"Can you walk out on your own story?"
Tomorrow is the first of many 49-year-old birthdays for me. Thankfully, the big 5-0 is a long way off.
Birthdays always get me, though. I like to "number my days, that I may apply my heart to wisdom" as the ancient Hebrew poet said. So, I was already feeling a bit pensive when this graffiti piece caught my attention yesterday.
How does someone walk out on their story exactly?
I am not sure, but the phrase resonates. There have been times I wanted to walk out on my story. I had grand visions of my future when I was in my pre-pubescent years. Someone told me that they think I will be a great man some day, and I believed them.
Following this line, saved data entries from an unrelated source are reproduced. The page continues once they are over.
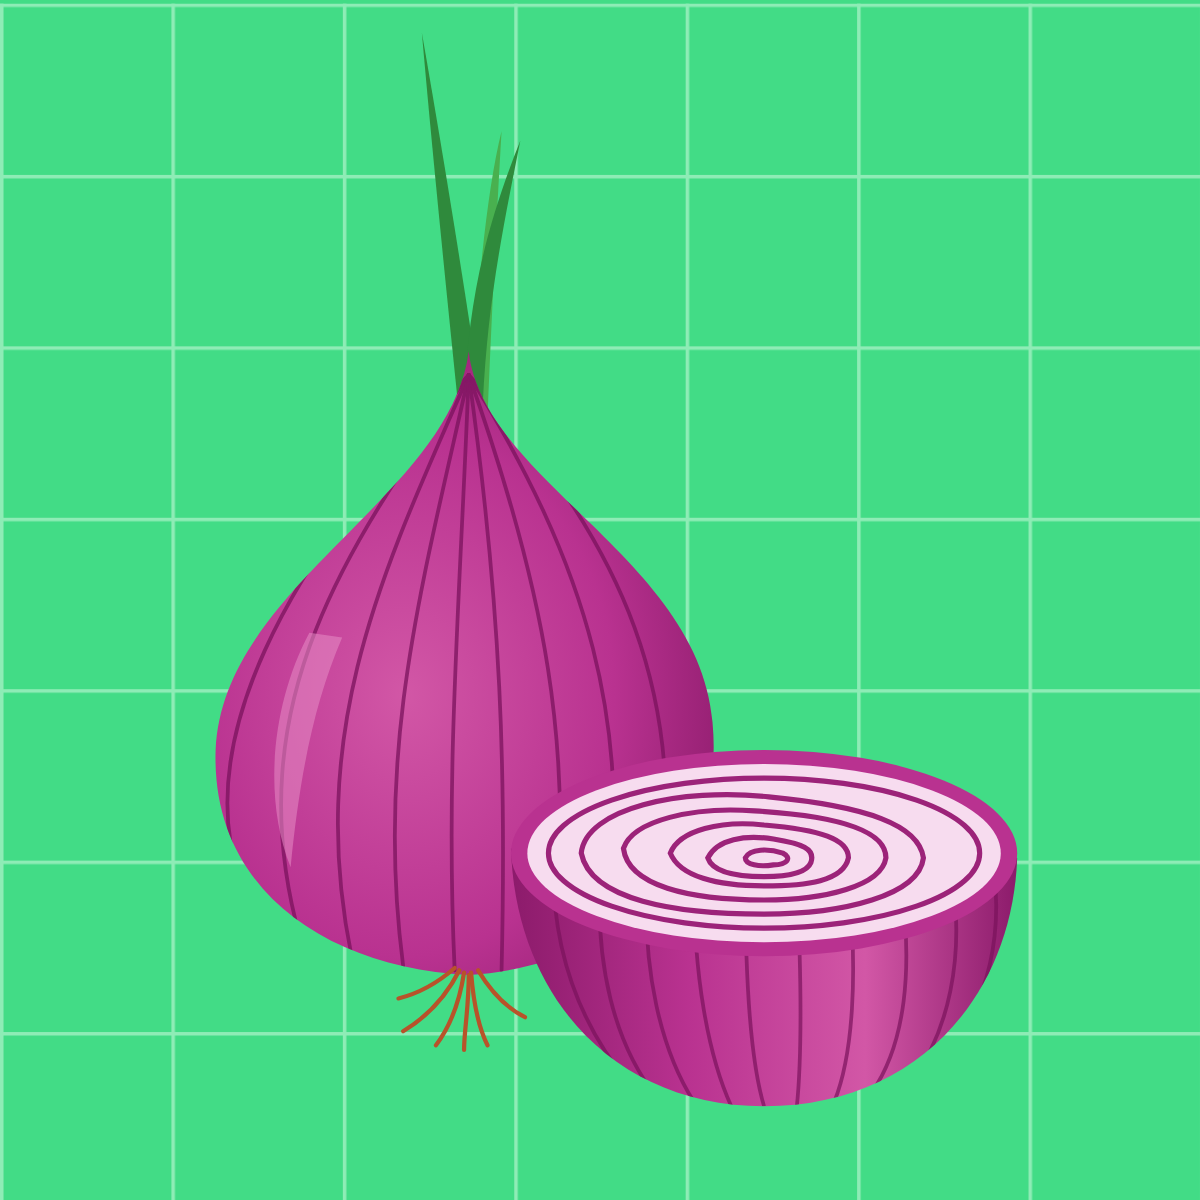
<!DOCTYPE html>
<html lang="en">
<head>
<meta charset="utf-8">
<title>Red Onion</title>
<style>
  :root {
    --bg-green: #42dc86;
    --grid-line: #8eecb6;
    --skin-light: #d257a6;
    --skin-mid: #b93290;
    --skin-dark: #8c1b6b;
    --vein: #7a135c;
    --flesh: #f7dcef;
    --ring: #9c2379;
    --leaf-dark: #2f8a3c;
    --leaf-light: #49b04f;
    --root: #b8532a;
  }
  html, body { margin: 0; padding: 0; overflow: hidden; background: var(--bg-green); }
  .canvas { display: block; width: 1200px; height: 1200px; }
</style>
</head>
<body>
<svg class="canvas" viewBox="0 0 512 512" width="1200" height="1200" role="img" aria-label="Whole red onion beside a halved red onion on a green grid">
  <defs>
    <pattern id="grid-cell" width="73.14" height="73.14" patternUnits="userSpaceOnUse">
      <path d="M0 0H73.14M0 0V73.14" stroke="var(--grid-line)" stroke-width="3" fill="none"/>
    </pattern>
    <radialGradient id="bulb-shade" cx="0.38" cy="0.55" r="0.7">
      <stop offset="0" stop-color="var(--skin-light)"/>
      <stop offset="0.6" stop-color="var(--skin-mid)"/>
      <stop offset="1" stop-color="var(--skin-dark)"/>
    </radialGradient>
    <linearGradient id="half-shade" x1="0" y1="0" x2="1" y2="0">
      <stop offset="0" stop-color="var(--skin-dark)"/>
      <stop offset="0.35" stop-color="var(--skin-mid)"/>
      <stop offset="0.7" stop-color="var(--skin-light)"/>
      <stop offset="1" stop-color="var(--skin-dark)"/>
    </linearGradient>
    <clipPath id="bulb-clip">
      <path id="bulb-outline" d="M200 150 C206 205 298 238 304 308 C310 372 262 412 200 416 C140 413 90 380 92 320 C95 250 192 212 200 150 Z"/>
    </clipPath>
    <clipPath id="half-body-clip">
      <path id="half-body-outline" d="M218 362 C220 425 262 472 326 472 C392 472 432 424 434 366 Z"/>
    </clipPath>
  </defs>

  <rect class="backdrop" width="512" height="512" fill="var(--bg-green)"/>
  <rect class="grid" width="512" height="512" fill="url(#grid-cell)" transform="translate(0 1.5)"/>

  <g class="onion-leaves">
    <path d="M196 178 C190 120 184 60 180 14 C188 60 198 120 206 176 Z" fill="var(--leaf-dark)"/>
    <path d="M200 176 C204 120 208 80 214 56 C212 90 210 130 208 178 Z" fill="var(--leaf-light)"/>
    <path d="M198 170 C200 130 206 100 222 60 C214 100 208 130 206 172 Z" fill="var(--leaf-dark)"/>
  </g>

  <g class="whole-onion">
    <use href="#bulb-outline" fill="url(#bulb-shade)"/>
    <g clip-path="url(#bulb-clip)" fill="none" stroke="var(--vein)" stroke-width="1.6" stroke-linecap="round" opacity="0.75">
      <path d="M200 160 C150 230 100 300 128 400"/>
      <path d="M200 160 C165 240 130 310 150 408"/>
      <path d="M200 160 C180 250 160 320 172 412"/>
      <path d="M200 160 C196 260 190 330 194 414"/>
      <path d="M200 160 C214 260 216 330 214 414"/>
      <path d="M200 160 C232 250 246 320 236 410"/>
      <path d="M200 160 C250 240 272 310 258 404"/>
      <path d="M200 160 C266 230 296 300 280 392"/>
      <path d="M200 160 C120 240 80 320 104 380"/>
    </g>
    <path class="bulb-highlight" d="M132 270 C116 300 112 340 124 370 C128 330 134 300 146 272 Z" fill="#e58cc4" opacity="0.55"/>
    <g class="onion-roots" fill="none" stroke="var(--root)" stroke-width="1.8" stroke-linecap="round">
      <path d="M196 414 C190 426 182 434 172 440"/>
      <path d="M198 415 C196 428 192 438 186 446"/>
      <path d="M201 415 C202 428 204 438 208 446"/>
      <path d="M204 414 C210 424 216 430 224 434"/>
      <path d="M194 413 C186 420 178 424 170 426"/>
      <path d="M200 416 C200 430 198 440 198 448"/>
    </g>
  </g>

  <g class="half-onion">
    <use href="#half-body-outline" fill="url(#half-shade)"/>
    <g clip-path="url(#half-body-clip)" fill="none" stroke="var(--vein)" stroke-width="1.6" opacity="0.7">
      <path d="M236 370 C236 410 250 440 268 462"/>
      <path d="M256 372 C254 412 262 445 280 468"/>
      <path d="M276 374 C274 414 282 448 296 470"/>
      <path d="M296 375 C296 416 302 450 312 472"/>
      <path d="M318 376 C318 418 320 452 326 472"/>
      <path d="M340 376 C342 418 342 452 340 472"/>
      <path d="M362 375 C366 416 364 450 356 470"/>
      <path d="M384 374 C390 414 386 446 372 466"/>
      <path d="M406 372 C412 410 404 440 390 460"/>
      <path d="M424 370 C428 402 420 428 406 448"/>
    </g>
    <ellipse class="cut-rim" cx="326" cy="364" rx="108" ry="44" fill="var(--skin-mid)"/>
    <ellipse class="cut-face" cx="326" cy="364" rx="101" ry="38" fill="var(--flesh)"/>
    <g class="cut-rings" fill="none" stroke="var(--ring)" stroke-width="2.2">
      <ellipse cx="326" cy="364" rx="92" ry="32"/>
      <path d="M248 364 C250 345 290 336 328 340 C370 344 392 352 394 366 C392 382 360 390 326 390 C288 390 252 384 248 364 Z"/>
      <path d="M266 362 C270 350 296 344 322 346 C356 348 378 354 378 366 C376 378 352 384 326 384 C294 384 268 378 266 362 Z"/>
      <path d="M286 364 C290 354 308 350 326 352 C350 354 362 358 362 366 C360 376 344 378 326 378 C306 378 290 374 286 364 Z"/>
      <path d="M302 366 C306 358 318 356 330 358 C342 360 348 362 346 368 C344 373 334 374 326 374 C314 374 304 372 302 366 Z"/>
      <path d="M318 366 C320 362 328 362 334 364 C338 366 336 369 330 369 C324 370 318 369 318 366 Z"/>
    </g>
  </g>
</svg>
</body>
</html>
But it didn't exactly turn out that way. As a teen there were moments I wanted to quit the story I was in. I had moments of rage where I escaped to "the mountain" near our place. When I climbed that hill, I could see out over our town and the lake beyond. Mostly I remember the clouds and the swirling colors of the Canadian sunset as I spoke up into the void. Sometimes it felt like nothing was there, but sometimes I sensed a response.
If you are like me, sometimes you try to make sense of your life and track it on some sort of profit/loss grid hoping for an upward trajectory. Is there any progress? Am I "makin' it?" These days I notice when those younger than me start achieving things that are really something. I chuckled when I went to a clinic and the physician looked like he might still be in High School. Professionals are getting so young these days.
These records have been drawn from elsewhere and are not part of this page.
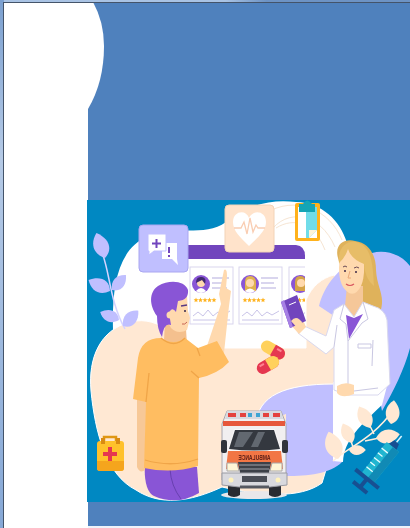
<!DOCTYPE html>
<html lang="en">
<head>
<meta charset="utf-8">
<title>Online medical care cover</title>
<style>
:root{--cover:#4f81bd;--sea:#0088c2;--rule:#44546a;--peach:#ffe8d3;--lilac:#c0bfff;--violet:#8955d6;--violet-dark:#7145bd;--skin:#ffd9ae;--orange:#ffbd61;--orange-dark:#f0a548;--gold:#ffb21c;--red:#e53750;--navy:#174f92}
*{box-sizing:border-box}
html,body{margin:0;padding:0;overflow:hidden}
.cover{position:relative;width:410px;height:528px;overflow:hidden;background:var(--cover)}
.cover>*{position:absolute}
.top-edge{left:0;top:0;width:410px;height:2px;background:linear-gradient(90deg,#a9c3e4 55%,#6d93c4 65%)}
.left-edge{left:0;top:0;width:4px;height:528px;background:linear-gradient(#7ba0d0,#b5cae6 30%,#86a8d6)}
.bottom-edge{left:88px;bottom:0;width:322px;height:2px;background:#eef3fa}
.side-panel{left:4px;top:2px;width:84px;height:526px;background:#fff}
.frame{left:3px;top:2px;width:407px;height:526px;border:solid var(--rule);border-width:1px 0 0 1px}
.bulge{left:0;top:0}
.scene{left:87px;top:200px;width:323px;height:302px;background:var(--sea)}
svg{display:block}
.mirror{font:700 8px "Liberation Sans",Arial,sans-serif;fill:#5b1d16}
</style>
</head>
<body>
<main class="cover">
<div class="side-panel"></div>
<svg class="bulge" width="110" height="112" viewBox="0 0 110 112" aria-hidden="true"><path d="M4 2H93Q104 22 104 46Q104 82 88 109H4Z" fill="#fff"/></svg>
<div class="top-edge"></div>
<div class="left-edge"></div>
<div class="frame"></div>
<div class="bottom-edge"></div>
<svg class="scene" viewBox="87 200 323 302" role="img" aria-label="Patient consulting a doctor online, with an ambulance in front">
<defs>
<path id="leaf" d="M0 0C-11-4-13-14-7-23C4-18 8-8 0 0Z"/>
<path id="star" d="M0-2.4L.7-.8 2.4-.7 1.1.5 1.5 2.2 0 1.3-1.5 2.2-1.1.5-2.4-.7-.7-.8Z"/>
<g id="stars" fill="#ffb21c"><use href="#star"/><use href="#star" x="4.5"/><use href="#star" x="9"/><use href="#star" x="13.5"/><use href="#star" x="18"/></g>
<g id="profile-card"><rect width="43" height="57" fill="#fff" stroke="#d9d5ee"/><circle cx="11" cy="17" r="9" fill="#8955d6"/><path d="M22 11H39M22 16H35M22 21H37" stroke="#cdc8e9" stroke-width="1.5"/><use href="#stars" x="6" y="33"/><path d="M3 49L8 45 13 49 18 43 23 49 28 45 33 48 40 44M3 53H40" fill="none" stroke="#c9c4e8"/></g>
<clipPath id="screen-area"><path d="M188 245H296Q305 246 305 256V348H188Z"/></clipPath>
</defs>
<g id="backdrop">
<path d="M113 330C112 290 116 250 148 236C174 224 204 238 226 222C248 204 272 199 296 202C322 203 340 220 347 243L346 300L330 400L280 440L122 440Z" fill="#fff"/>
<path d="M270 232C286 208 320 212 335 247M276 228C294 217 314 222 325 250M264 214C296 194 330 210 342 240" fill="none" stroke="#f6e5d3"/>
<path d="M91 391C88 358 100 330 130 322C164 314 174 345 212 348H306V300C312 286 322 278 334 275L352 300L346 390C340 412 334 420 332 450L322 483C300 499 260 496 222 487C190 502 160 506 136 490C106 475 95 432 91 391Z" fill="var(--peach)" stroke="#fff"/>
<path d="M319 306C324 286 340 262 372 253C386 249 402 255 410 266V348C404 370 394 390 382 411L368 340L340 320Z" fill="var(--lilac)"/>
<path d="M256 424C258 396 284 384 336 384L342 462C330 474 308 476 286 476V414Z" fill="var(--lilac)"/>
<path d="M256 424C258 396 284 384 334 384" fill="none" stroke="#fff"/>
</g>
<g id="left-branch" fill="var(--lilac)">
<path d="M101 250C110 270 109 300 125 329" fill="none" stroke="#d5d3ff" stroke-width="1.5"/>
<use href="#leaf" transform="translate(105 258) rotate(-2) scale(1.1)"/>
<use href="#leaf" transform="translate(110 291) rotate(-46)"/>
<use href="#leaf" transform="translate(112 290) rotate(60) scale(.85)"/>
<use href="#leaf" transform="translate(119 320) rotate(-50) scale(.85)"/>
<use href="#leaf" transform="translate(123 326) rotate(62) scale(.9)"/>
</g>
<g id="browser-window" clip-path="url(#screen-area)">
<rect x="188" y="245" width="118" height="103" fill="#fff"/>
<rect x="188" y="245" width="118" height="14" fill="var(--violet-dark)"/>
<use href="#profile-card" x="190" y="267"/><use href="#profile-card" x="239" y="267"/><use href="#profile-card" x="289" y="267"/>
<g id="profile-faces"><path d="M196 291Q201 285 206 291Q201 295 196 291Z" fill="#fff"/><circle cx="201" cy="283" r="4" fill="var(--skin)"/><path d="M196 283Q196 276 202 277Q207 278 205 284L202 280Z" fill="#40296f"/>
<path d="M245 291V282Q245 276 250 276Q256 276 256 283V291Z" fill="#e0b250"/><circle cx="250" cy="283" r="4" fill="var(--skin)"/><path d="M245 291Q250 286 255 291Q250 295 245 291Z" fill="#fff"/>
<path d="M295 291V282Q295 276 300 276Q306 276 306 283V291Z" fill="#d5a347"/><circle cx="301" cy="283" r="4" fill="var(--skin)"/></g>
</g>
<g id="chat-tile">
<rect x="139" y="225" width="49" height="47" rx="4" fill="var(--lilac)" stroke="#a9a6f0"/>
<path d="M162 243H177V259L178 265 172 259H162Z" fill="#fff"/>
<path d="M148 234H166V251H154L149 255V251H148Z" fill="#fff" stroke="var(--lilac)"/>
<path d="M156.500 239V248M152 243.500H161M169 247V253M169 255V257" stroke="var(--violet-dark)" stroke-width="2"/>
</g>
<g id="heart-tile">
<rect x="225" y="205" width="49" height="47" rx="4" fill="#ffe3cb" stroke="#f2d3b7"/>
<path d="M249 246C240 237 233 231 233 222C233 211 246 209 249 218C253 209 266 211 266 222C266 231 258 237 249 246Z" fill="#fff"/>
<path d="M234 228H241L244 222 247 234 250 218 253 232 256 225 258 228H265" fill="none" stroke="#f9cdb2" stroke-width="1.3"/>
</g>
<g id="clipboard">
<rect x="295" y="203" width="25" height="38" rx="2" fill="var(--gold)"/><path d="M298 207H317V238H298Z" fill="#fff"/><path d="M306 207H317V230L309 238H306Z" fill="#70dce9"/><path d="M309 238V230H317Z" fill="#fff4d8"/><path d="M299 212V204H303Q307 197 312 204H315V212Z" fill="#14a5b5"/>
</g>
<g id="capsules">
<g transform="translate(273 350) rotate(30)"><rect x="-13" y="-6" width="26" height="12" rx="6" fill="#ffd15c"/><path d="M0-6H7A6 6 0 0 1 7 6H0Z" fill="var(--red)"/><path d="M3-3H8" stroke="#ff8290" stroke-width="2"/></g>
<g transform="translate(268 365) rotate(-30)"><rect x="-12" y="-6" width="24" height="12" rx="6" fill="var(--red)"/><path d="M0-6H6A6 6 0 0 1 6 6H0Z" fill="#ffd15c"/><path d="M-8-3H-3" stroke="#ff8290" stroke-width="2"/></g>
</g>
<g id="doctor">
<path d="M333 382L387 386L382 405C360 426 344 440 343 462L333 461Z" fill="#fff"/>
<path d="M338 258C334 244 345 238 355 241C370 243 376 256 376 270C377 289 386 295 380 313L356 308L346 286Z" fill="#dfb25b"/>
<path d="M347 286H363V306L354 318 345 306Z" fill="#f5c799"/>
<path d="M340 255Q342 247 350 246L363 253Q366 275 361 286Q356 296 349 293Q339 287 339 268Z" fill="var(--skin)"/>
<path d="M339 263C337 245 350 239 359 243C373 248 373 271 374 286Q365 279 364 264Q351 259 348 249Q345 258 339 263Z" fill="#e7bd68"/>
<path d="M343 267Q345 265 347 267M354 268Q357 266 359 268" fill="none" stroke="#6a4a55"/><circle cx="345" cy="271" r="1" fill="#3d2947"/><circle cx="356" cy="272" r="1" fill="#3d2947"/><path d="M350 271L348 278H351" fill="none" stroke="#e9a877"/><path d="M346 284Q350 287 354 284" fill="none" stroke="#d8555f" stroke-width="1.2"/>
<path d="M344 304L334 310L326 336L302 325L298 333L326 354L334 347V390L347 395H378L390 384L387 320Q385 309 373 306L363 302L354 317Z" fill="#fff" stroke="#d9d8ee"/>
<path d="M346 315L354 318L363 314L349 339Z" fill="var(--violet)"/>
<path d="M344 304L340 319L346 324L348 341L362 323L368 319L363 302M348 341V390M334 347L337 325M373 340L372 366M378 388L354 391M358 344H371V348H358Z" fill="none" stroke="#c9c7e2"/>
<path d="M337 386Q345 381 354 385V394Q342 399 337 393Z" fill="var(--skin)"/>
<path d="M287 309Q293 304 300 314L306 327L299 334L289 323Z" fill="var(--skin)"/>
<path d="M281 302L297 295L306 321L290 328Z" fill="var(--violet-dark)"/><path d="M281 302L284 300L293 327L290 328Z" fill="#a780e5"/><path d="M289 305L296 302" stroke="#fff"/>
<path d="M291 321Q297 314 303 324L299 330Z" fill="var(--skin)"/>
</g>
<g id="patient">
<path d="M145 461L197 467L199 493Q177 506 154 496Q143 490 145 461Z" fill="var(--violet)"/><path d="M170 469Q171 486 181 499" fill="none" stroke="#6840b0"/>
<path d="M137 383L147 381L145 470Q140 474 137 467Z" fill="#f7c897"/>
<path d="M207 346L221 304L219 294L224 270Q227 268 227 276L226 288L231 291L229 306L223 362L203 372Z" fill="var(--skin)"/>
<path d="M165 319L185 315L187 344L176 349L164 341Z" fill="#f4c08e"/>
<path d="M164 288Q180 285 187 296L188 311L190 318L187 330Q178 335 171 328L162 312Z" fill="var(--skin)"/>
<path id="patient-hair" d="M157 316C149 305 149 292 158 286C170 279 185 281 188 290Q189 300 178 301L176 312Q172 306 169 313L171 325Q164 322 162 337Q157 329 157 316Z" fill="var(--violet)"/>
<circle cx="170" cy="315" r="3.5" fill="var(--skin)"/><path d="M181 306L187 305" stroke="#593a83" stroke-width="1.4"/><circle cx="185" cy="311" r="1" fill="#352449"/><path d="M182 324Q185 325 187 322" fill="none" stroke="#c76555"/>
<path d="M161 338Q141 338 138 358L133 399L146 402L144 468Q172 474 198 466L199 378Q218 374 229 362L217 341L198 348L185 338Q174 346 161 338Z" fill="var(--orange)"/>
<path d="M161 338Q174 349 185 338M199 378L191 371M146 402L149 373M197 348L200 356M145 460Q172 468 198 459" fill="none" stroke="var(--orange-dark)" stroke-width="1.3"/>
</g>
<g id="first-aid-kit">
<path d="M104 441V437H116V441" fill="none" stroke="#e09714" stroke-width="2.5"/>
<rect x="97" y="441" width="27" height="30" rx="3" fill="#ffc12b"/><path d="M97 461H124V468Q124 471 121 471H100Q97 471 97 468Z" fill="#f5a51d"/><rect x="101" y="438" width="4" height="6" fill="#d98b12"/><rect x="116" y="438" width="4" height="6" fill="#d98b12"/>
<path d="M110 447V461M103 454H117" stroke="var(--red)" stroke-width="4"/>
</g>
<g id="right-branch" fill="var(--peach)">
<path d="M333 461C350 446 373 439 394 409M353 447L347 430M374 434L365 416M365 441L384 437" fill="none" stroke="#ffeedd" stroke-width="1.5"/>
<use href="#leaf" transform="translate(391 424) rotate(24)"/>
<use href="#leaf" transform="translate(370 428) rotate(-10)"/>
<use href="#leaf" transform="translate(352 443) rotate(-8) scale(.9)"/>
<use href="#leaf" transform="translate(376 438) rotate(98)"/>
<use href="#leaf" transform="translate(349 450) rotate(107) scale(.7)"/>
<use href="#leaf" transform="translate(338 459) rotate(-2) scale(1.2)"/>
</g>
<g id="syringe" transform="translate(379 464) rotate(-51)">
<path d="M22 0H36" stroke="#dff6ff" stroke-width="1.5"/><path d="M21-5L28-3V3L21 5Z" fill="var(--navy)"/>
<rect x="-18" y="-8" width="40" height="16" rx="1" fill="#20b5d0"/><path d="M-18 0H22V8H-18Z" fill="#118ab5"/><path d="M-10-8V0M-4-8V-2M2-8V0M8-8V-2M14-8V0" stroke="#e7fcff" stroke-width="1.3"/>
<path d="M-19-15V15M-19 0H-30M-30-9V9" stroke="var(--navy)" stroke-width="4"/>
</g>
<g id="ambulance">
<ellipse cx="254" cy="495" rx="33" ry="4" fill="#e9e7ea"/>
<path d="M228 482H240V495Q234 499 228 495ZM269 482H281V495Q275 499 269 495Z" fill="#292b31"/>
<path d="M227 411H281L286 424V480H222V424Z" fill="#f1eff0" stroke="#a7a6ad"/>
<path d="M227 411H281L283 419H225Z" fill="#d8d9df"/><path d="M228 413H236V417H228ZM240 413H246V417H240ZM263 413H269V417H263ZM273 413H280V417H273Z" fill="#e4423e"/><path d="M248 413H252V417H248ZM256 413H260V417H256Z" fill="#3ca4d4"/>
<path d="M223 421H285V426H223Z" fill="#e6573b"/>
<path d="M234 429H275L282 453V460H227V453Z" fill="#f8f7f7"/>
<path d="M235 430H274L280 449Q254 452 229 449Z" fill="#34383f"/><path d="M239 432H253L243 447H234ZM258 432H265L258 447H251Z" fill="#626870"/>
<rect x="221" y="440" width="6" height="13" rx="2" fill="#30333a"/><rect x="282" y="440" width="6" height="13" rx="2" fill="#30333a"/>
<path d="M228 451H281L283 469H226Z" fill="#f27645"/>
<text class="mirror" text-anchor="middle" transform="translate(254.500 459.500) scale(-1 1)" textLength="32" lengthAdjust="spacingAndGlyphs">AMBULANCE</text>
<path d="M238 462H271L269 473H240Z" fill="#3c4048"/><path d="M239 465H270M240 469H269" stroke="#9da0a8"/>
<path d="M227 463H237L239 471H227ZM272 463H282V471H270Z" fill="#fff6d6" stroke="#a8a7a8"/>
<path d="M222 473H287V485Q254 490 222 485Z" fill="#d9d9de" stroke="#9a9ba3"/><rect x="242" y="476" width="25" height="6" fill="#4a4d56"/><circle cx="231" cy="480" r="2.5" fill="#fff2bd"/><circle cx="278" cy="480" r="2.5" fill="#fff2bd"/>
<path d="M240 487H269" stroke="#555861" stroke-width="3"/>
</g>
</svg>
</main>
</body>
</html>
As I reflect tonight, it‘s funny how the truest thing about my story isn't something you can put on a spreadsheet or into a rubric. 49 years of life, and it seems like the most important thing I can say about myself now is that I heard a voice in the sunset in a remote part of Ontario. My life is pretty much a story about following that voice. It might sound strange or maybe a little mentally ill, but it‘s true.
There were times when I tried to have a better story than that. There were days when I tried to start an amazing youth center on the Hilltop in Ohio, or when I tried to reduce teen pregnancy in the Diocese of Columbus, or when I came to Brooklyn to make a difference, when I tried to create internships for 800 teens, when I tried to start a merchant's association, when I tried to improve the attendance rate at a high school that was ranked in the bottom 10 in NYC, or when I tried to reduce racism in Conservative Mennonite churches. I have tried to do a lot of things in my day.
But maybe we actually walk out on our story when we try to create a better one than the one we were given, when we try to do things instead of listening. When we try to build a tower to heaven like Babel instead of letting Heaven come to us.
That's not to say, it is not good to do good. I am glad I have tried to do stuff, but when I weigh everything I tried to do in the last 49 years and compare it to a single moment, it doesn’t add up. The moment I mean is the time that as a little 5 year old, something whispered my name when I was laying on the floor in a hot smelly van driving across the plains in the Summer of 1978; I pick that moment. That was the first time, when I told God I wanted to be his boy, and He heard me. That ironically is enough. How can something nearly bring me to tears, 44 years later? How can something so random define me for over 4 decades? I have no idea. Yet it has.
So, I guess if you were hoping for a dramatic mid-life crisis kind of blog post, there's nothing to see here, you can keep scrolling. All there is here is a little boy who heard someone good call his name.